WASHINGTON -- The Clinton administration vowed yesterday to punish Saddam Hussein for Iraq's military thrust into the Kurdish enclave in northern Iraq, and U.N. Secretary-General Boutros Boutros-Ghali suspended the recent agreement to allow Iraq to sell oil to raise cash for food and medicine.
On a day full of diplomatic contacts in which the Clinton administration kept all of its options open, there were indications last night that the United States had stepped up military activity even further in the region.
Among other things, one official said, the aircraft carrier USS Carl Vinson and accompanying warships moved north in the Persian Gulf. The ships are capable of striking deep into Iraq with aircraft or missiles.
The suspension of the oil sales agreement was the first international response to Iraq's incursion north against the Kurds, whose enclave has been protected by the United States and its Western allies since 1991. In a statement, Boutros-Ghali said he had decided to suspend the sale because of "the deterioration of the situation in northern Iraq."
Although the United States and others encouraged the suspension to punish Iraq, Boutros-Ghali's spokeswoman, Sylvanna Foa, said the decision arose primarily out of concern about the security of the workers needed to monitor the sales.
At the same time, administration officials stepped up the tenor of their criticism of Hussein and heightened their threats of retaliation.
White House chief of staff Leon E. Panetta said the United States would "respond accordingly" to Iraq's incursion. "I don't want to say when or where or what, but we will respond," he said yesterday on NBC's "Meet the Press."
The suspension of the oil sale and the administration's threats came as Iraq consolidated its control over Erbil, the main Kurdish city in the north, which Iraqi troops overran Saturday.
Despite an initial pledge to withdraw, officials in Washington said, Iraq appeared to expand its attack yesterday and shelled at least one other city.

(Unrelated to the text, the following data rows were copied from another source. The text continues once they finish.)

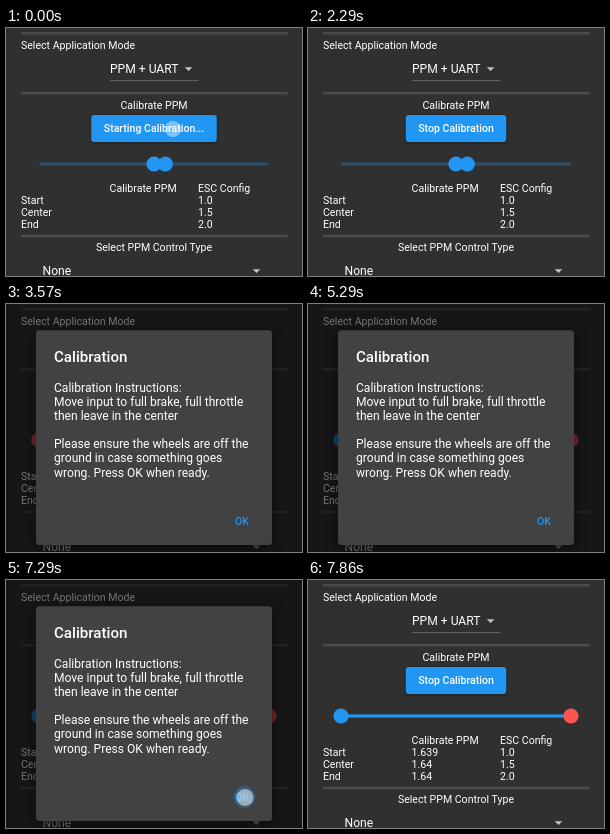
An HTML page with a canvas that plays this animation: 296x248 px, repeating every 8 s.

```html
<!DOCTYPE html>
<html lang="en">
<head>
<meta charset="utf-8">
<title>PPM calibration</title>
<style>
  html, body { margin: 0; width: 100%; height: 100%; overflow: hidden; background: #303030; }
  canvas { display: block; width: 296px; height: 248px; }
</style>
</head>
<body>
<canvas id="stage"></canvas>
<script>
const W = 296, H = 248, LOOP = 8000, STEP = 1000 / 7;
const BLUE = '#2196f3', RED = '#ff5252';
const SMALL = 10.57, BODY = 12.08, TITLE = 15.1;
const canvas = document.getElementById('stage');
const ctx = canvas.getContext('2d');
const dpr = window.devicePixelRatio || 1;
canvas.width = W * dpr;
canvas.height = H * dpr;

const clamp = v => Math.max(0, Math.min(1, v));
const ease = v => v * v * (3 - 2 * v);

function text(str, x, y, { size = SMALL, weight = 400, color = '#fff', align = 'left' } = {}) {
  ctx.font = `${weight} ${size}px Roboto, "Noto Sans", sans-serif`;
  ctx.textAlign = align;
  ctx.fillStyle = color;
  ctx.fillText(str, x, y);
}

function rect(x, y, w, h, color) {
  ctx.fillStyle = color;
  ctx.fillRect(x, y, w, h);
}

function box(x, y, w, h, r, color) {
  ctx.fillStyle = color;
  ctx.beginPath();
  ctx.roundRect(x, y, w, h, r);
  ctx.fill();
}

function disc(x, y, r, color) {
  ctx.fillStyle = color;
  ctx.beginPath();
  ctx.arc(x, y, r, 0, Math.PI * 2);
  ctx.fill();
}

function shadow(color, blur, dy) {
  ctx.shadowColor = color;
  ctx.shadowBlur = blur * dpr;
  ctx.shadowOffsetY = dy * dpr;
}

function arrow(x, y) {
  ctx.fillStyle = '#c4c4c4';
  ctx.beginPath();
  ctx.moveTo(x - 3.8, y);
  ctx.lineTo(x + 3.8, y);
  ctx.lineTo(x, y + 3.8);
  ctx.fill();
}

function touch(x, y, r, alpha) {
  if (alpha > 0) disc(x, y, r, `rgba(255,255,255,${alpha})`);
}

function button(label, width) {
  ctx.save();
  shadow('rgba(0,0,0,.4)', 3, 1);
  box(148 - width / 2, 87, width, 27, 3, BLUE);
  ctx.restore();
  text(label, 148, 104.3, { weight: 500, align: 'center' });
}

function slider(low, high, highColor) {
  const y = 136;
  box(33, y - 1.5, 230, 3, 1.5, 'rgba(33,150,243,.3)');
  rect(low, y - 1.5, high - low, 3, BLUE);
  disc(low, y, 7.6, BLUE);
  disc(high, y, 7.6, highColor);
}

function sliderAt(n) {
  if (n < 23) return [148, 159.3, BLUE];
  return [33, 33 + 230 * ease(clamp((n - 25) / 3)), RED];
}

function page(n) {
  rect(0, 0, W, H, '#303030');
  for (const y of [4, 64, 206.7]) rect(15, y, 266.5, 2.5, '#4b4b4b');
  text('Select Application Mode', 15, 21);
  text('PPM + UART', 104, 45.3, { size: BODY });
  arrow(182.6, 39.3);
  rect(104, 52.3, 88.5, 0.8, '#747474');
  text('Calibrate PPM', 148, 80.6, { align: 'center' });
  if (n < 14) button('Starting Calibration...', 125.5);
  else button('Stop Calibration', 100.5);
  slider(...sliderAt(n));

  const measured = n < 29 ? ['', '', ''] : ['1.639', '1.64', '1.64'];
  text('Calibrate PPM', 103.6, 163.5);
  text('ESC Config', 192, 163.5);
  ['Start', 'Center', 'End'].forEach((name, i) => {
    const y = 175.7 + i * 12.2;
    text(name, 15, y);
    text(measured[i], 103.6, y);
    text((1 + i / 2).toFixed(1), 192, y);
  });

  text('Select PPM Control Type', 148, 222.8, { align: 'center' });
  text('None', 36.6, 247.3, { size: BODY });
  arrow(250.5, 241.3);
  touch(167, 101, 8, 0.42 - n * 0.21);
}

const message = [
  'Calibration Instructions:',
  'Move input to full brake, full throttle',
  'then leave in the center',
  '',
  'Please ensure the wheels are off the',
  'ground in case something goes',
  'wrong. Press OK when ready.'
];

function dialog(n) {
  const shown = Math.min(clamp((n - 16) / 3), clamp((55 - n) / 3));
  if (!shown) return;
  ctx.save();
  ctx.globalAlpha = shown;
  rect(0, 0, W, H, 'rgba(0,0,0,.54)');
  ctx.save();
  shadow('rgba(0,0,0,.5)', 12, 3);
  box(30, 26.3, 236, 214.7, 3.5, '#424242');
  ctx.restore();
  text('Calibration', 48, 58.3, { size: TITLE, weight: 500 });
  message.forEach((line, i) => text(line, 48, 87.6 + i * 14.16, { size: BODY }));

  const press = Math.min(clamp((n - 47) / 2), clamp((53 - n) / 2));
  if (press > 0) disc(238.5, 217, 11, `rgba(33,150,243,${0.3 * press})`);
  text('OK', 236, 220.8, { weight: 500, color: BLUE, align: 'center' });
  touch(239, 217.5, 8.5, 0.5 * press);
  ctx.restore();
}

function draw(now) {
  const n = Math.floor(((now % LOOP) + 5) / STEP) % 56;
  ctx.setTransform(dpr, 0, 0, dpr, 0, 0);
  page(n);
  dialog(n);
}

let start;
function tick(now) {
  start ??= now;
  draw(Math.max(0, now - start));
  requestAnimationFrame(tick);
}
draw(0);
requestAnimationFrame(tick);
</script>
</body>
</html>
```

Iraq has allied itself with forces from the Kurdistan Democratic Party against its rival faction, the Patriotic Union of Kurdistan.
In Baghdad yesterday, Iraq's defense minister, Lt. Gen. Sultan Hashim Ahmed, emerged from a Cabinet meeting and announced that Hussein had ordered Iraqi forces to withdraw from Erbil, Reuters news service reported.

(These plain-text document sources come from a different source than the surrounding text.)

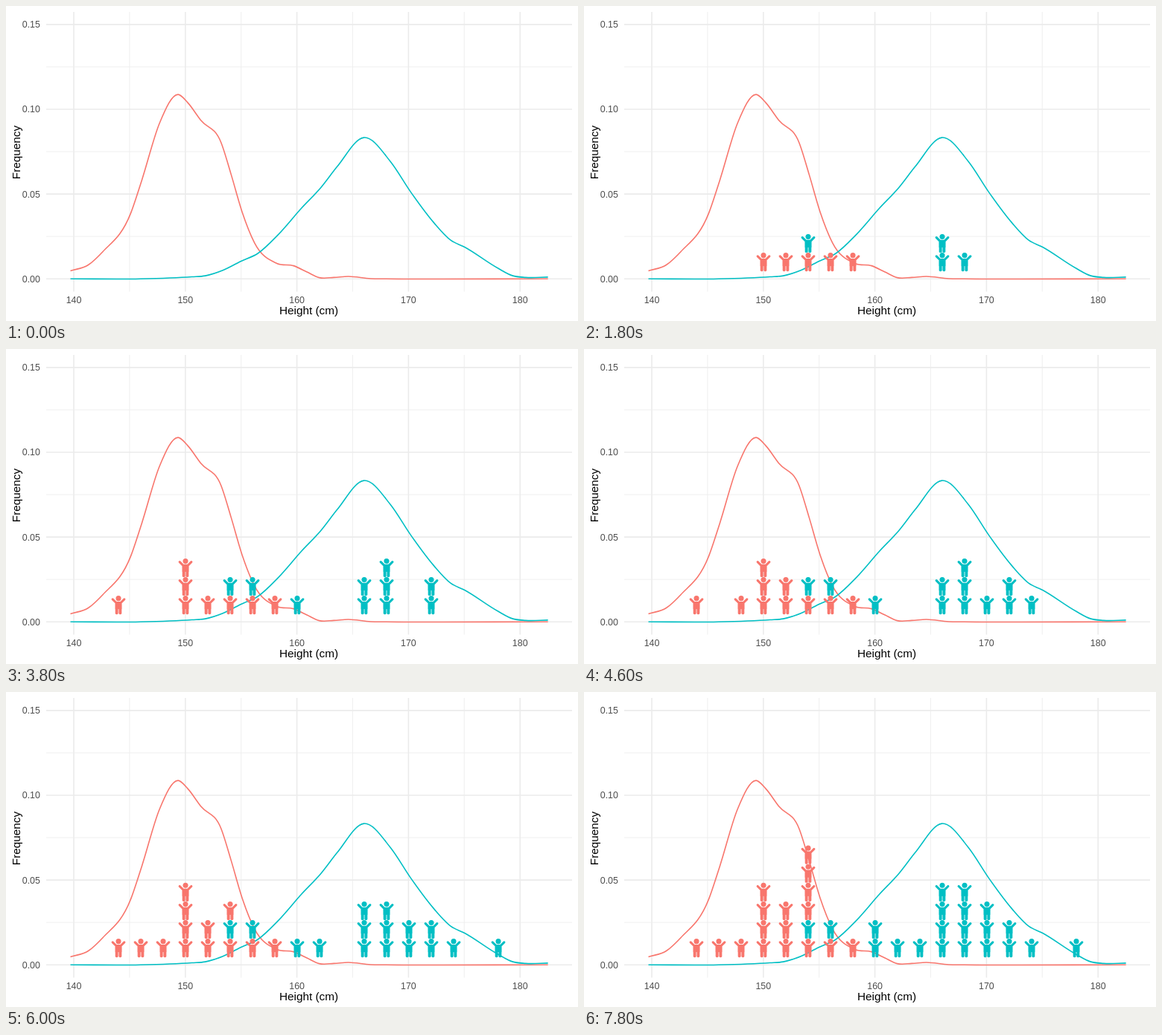
Recreate the animation shown at these times as an HTML page. Size 768 px wide and 424 px high, loop 8000 ms.

```html
<!DOCTYPE html>
<html lang="en">
<head>
<meta charset="utf-8">
<title>Height distributions</title>
<style>
  html, body { margin: 0; width: 100%; height: 100%; overflow: hidden; background: #fff; }
  svg { display: block; width: 768px; height: 424px; }
  text { font-family: "Liberation Sans", Arial, sans-serif; text-anchor: middle; }
  .tick { font-size: 12.4px; fill: #4d4d4d; }
  .title { font-size: 15.3px; fill: #000; }
  .major, .minor { stroke: #ebebeb; stroke-width: 1.6; }
  .minor { stroke-width: .8; }
  .curve { fill: none; stroke-width: 1.6; stroke-linejoin: round; }
</style>
</head>
<body>
<svg viewBox="0 0 768 424">
  <defs>
    <g id="person">
      <circle cx="192" cy="72" r="72"/>
      <path d="M32 96L128 192H256L352 96" fill="none" stroke="currentColor"
            stroke-width="64" stroke-linecap="round" stroke-linejoin="round"/>
      <rect x="104" y="170" width="176" height="198"/>
      <rect x="104" y="200" width="80" height="312" rx="32"/>
      <rect x="200" y="200" width="80" height="312" rx="32"/>
    </g>
  </defs>
  <g id="grid"></g>
  <g id="curves"></g>
  <g id="people"></g>
  <text class="title" x="406.5" y="415">Height (cm)</text>
  <text class="title" transform="translate(19 197) rotate(-90)">Frequency</text>
</svg>
<script>
const LOOP = 8000, STEP = 200, PAUSE_AT = 2400;
const RED = '#f8766d', TEAL = '#00bfc4';
const xOf = height => 91 + (height - 140) * 14.98;
const yOf = frequency => 367.2 - frequency * 2282;

function add(parent, tag, attrs, text = '') {
  const node = document.createElementNS('http://www.w3.org/2000/svg', tag);
  for (const key in attrs) node.setAttribute(key, attrs[key]);
  node.textContent = text;
  return document.getElementById(parent).appendChild(node);
}

// Grid lines and tick labels; odd steps are the minor lines
for (let i = 0; i < 9; i++) {
  const height = 140 + i * 5, x = xOf(height);
  add('grid', 'line', { class: i % 2 ? 'minor' : 'major', x1: x, x2: x, y1: 8, y2: 384.5 });
  if (i % 2 === 0) add('grid', 'text', { class: 'tick', x, y: 400 }, height);
}
for (let i = 0; i < 7; i++) {
  const frequency = i * 0.025, y = yOf(frequency);
  add('grid', 'line', { class: i % 2 ? 'minor' : 'major', x1: 54, x2: 760, y1: y, y2: y });
  if (i % 2 === 0) add('grid', 'text', { class: 'tick', x: 33.8, y: y + 4.4 }, frequency.toFixed(2));
}

// Smooth curve through [height, frequency in thousandths] key points.
// Each tangent is that of the parabola through a point and its neighbours.
function curve(keys, stroke) {
  const points = keys.map(([height, f]) => [xOf(height), yOf(f / 1000)]);
  const last = points.length - 1;
  const width = i => points[i + 1][0] - points[i][0];
  const chord = i => (points[i + 1][1] - points[i][1]) / width(i);
  const slope = i => {
    if (i === 0) return chord(0);
    if (i === last) return chord(last - 1);
    const a = width(i - 1), b = width(i);
    return (b * chord(i - 1) + a * chord(i)) / (a + b);
  };
  let d = 'M' + points[0];
  for (let i = 0; i < last; i++) {
    const [xa, ya] = points[i], [xb, yb] = points[i + 1], h = width(i) / 3;
    d += `C${xa + h} ${ya + h * slope(i)} ${xb - h} ${yb - h * slope(i + 1)} ${xb} ${yb}`;
  }
  add('curves', 'path', { class: 'curve', d, stroke });
}

curve([
  [139.7, 4.7], [141.3, 8.2], [142.6, 16], [145.1, 38.6], [146.1, 58.2], [147.7, 92],
  [149.35, 108.7], [150.2, 104], [151.4, 93.4], [153.2, 80.4], [154.1, 61.6],
  [155.1, 39.2], [156.2, 21.2], [158.2, 9.1], [159.7, 7.7], [160.9, 4], [162, 0.7],
  [163.3, 0.8], [164.6, 1.4], [166.6, 0.1], [168, 0], [182.5, 0]
], RED);
curve([
  [139.7, 0], [146, 0], [150.6, 1.2], [151.8, 1.8], [153.4, 5.1], [155, 10.4],
  [156.5, 15], [158.3, 25.9], [160.4, 41.6], [162.2, 54.2], [163.6, 66.1],
  [166, 83.3], [168.4, 69], [170.2, 51.2], [172.3, 32.9], [173.8, 22.7],
  [175, 18.8], [178, 6.3], [179.3, 1.9], [180.5, 0.8], [182.5, 1]
], TEAL);

// People in order of arrival, each on top of the stack at their height
const arrivals = `r150 t166 r154 t154 r152 t168 r156 t166 r158 t168 t168 t172
  r150 t156 r144 t160 r150 t172 r148 t170 r152 t174 r154 t178 r150
  t162 r146 t166 t170 r152 t164 r154 t160 t170 r154 t166 r154 t168`.split(/\s+/);
const stacks = {};
const people = arrivals.map(arrival => {
  const height = +arrival.slice(1), color = arrival[0] === 'r' ? RED : TEAL;
  const row = stacks[height] = (stacks[height] || 0) + 1;
  const x = Math.ceil(xOf(height)) - 9.4, y = 357.2 - 25.1 * row;
  return add('people', 'use', {
    href: '#person', fill: color, color, transform: `translate(${x} ${y}) scale(.049)`
  });
});

function draw(now) {
  const t = now % LOOP;
  const count = Math.floor(t / STEP) - (t >= PAUSE_AT ? 1 : 0);
  people.forEach((person, i) => { person.style.display = i < count ? '' : 'none'; });
  requestAnimationFrame(draw);
}
draw(performance.now());
</script>
</body>
</html>
```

Boutros-Ghali, in another statement, said Iraq's deputy prime minister, Tariq Aziz, conveyed the same message to him. But there were no immediate signs that was happening, and U.S. officials viewed the latest pledge skeptically.
President Clinton spoke with leaders of America's allies and other nations, including Prime Minister John Major of Britain and King Fahd of Saudi Arabia, while the chairman of the Joint Chiefs of Staff, Gen. John M. Shalikashvili, and Assistant Secretary of State Robert Pelletreau traveled to Saudi Arabia, senior administration officials said.
As the diplomatic cables churned, the officials said the administration had ruled out nothing, including a military strike.
Iraq appeared undaunted by the threats. A government newspaper in Baghdad yesterday warned the United States to stay out of the north.
"The Iraqi people, in the forefront Iraqi Kurds, are ready to provide an example that will inevitably remind the Americans of the Vietnam complex," it said in an editorial.
Pub Date: 9/02/96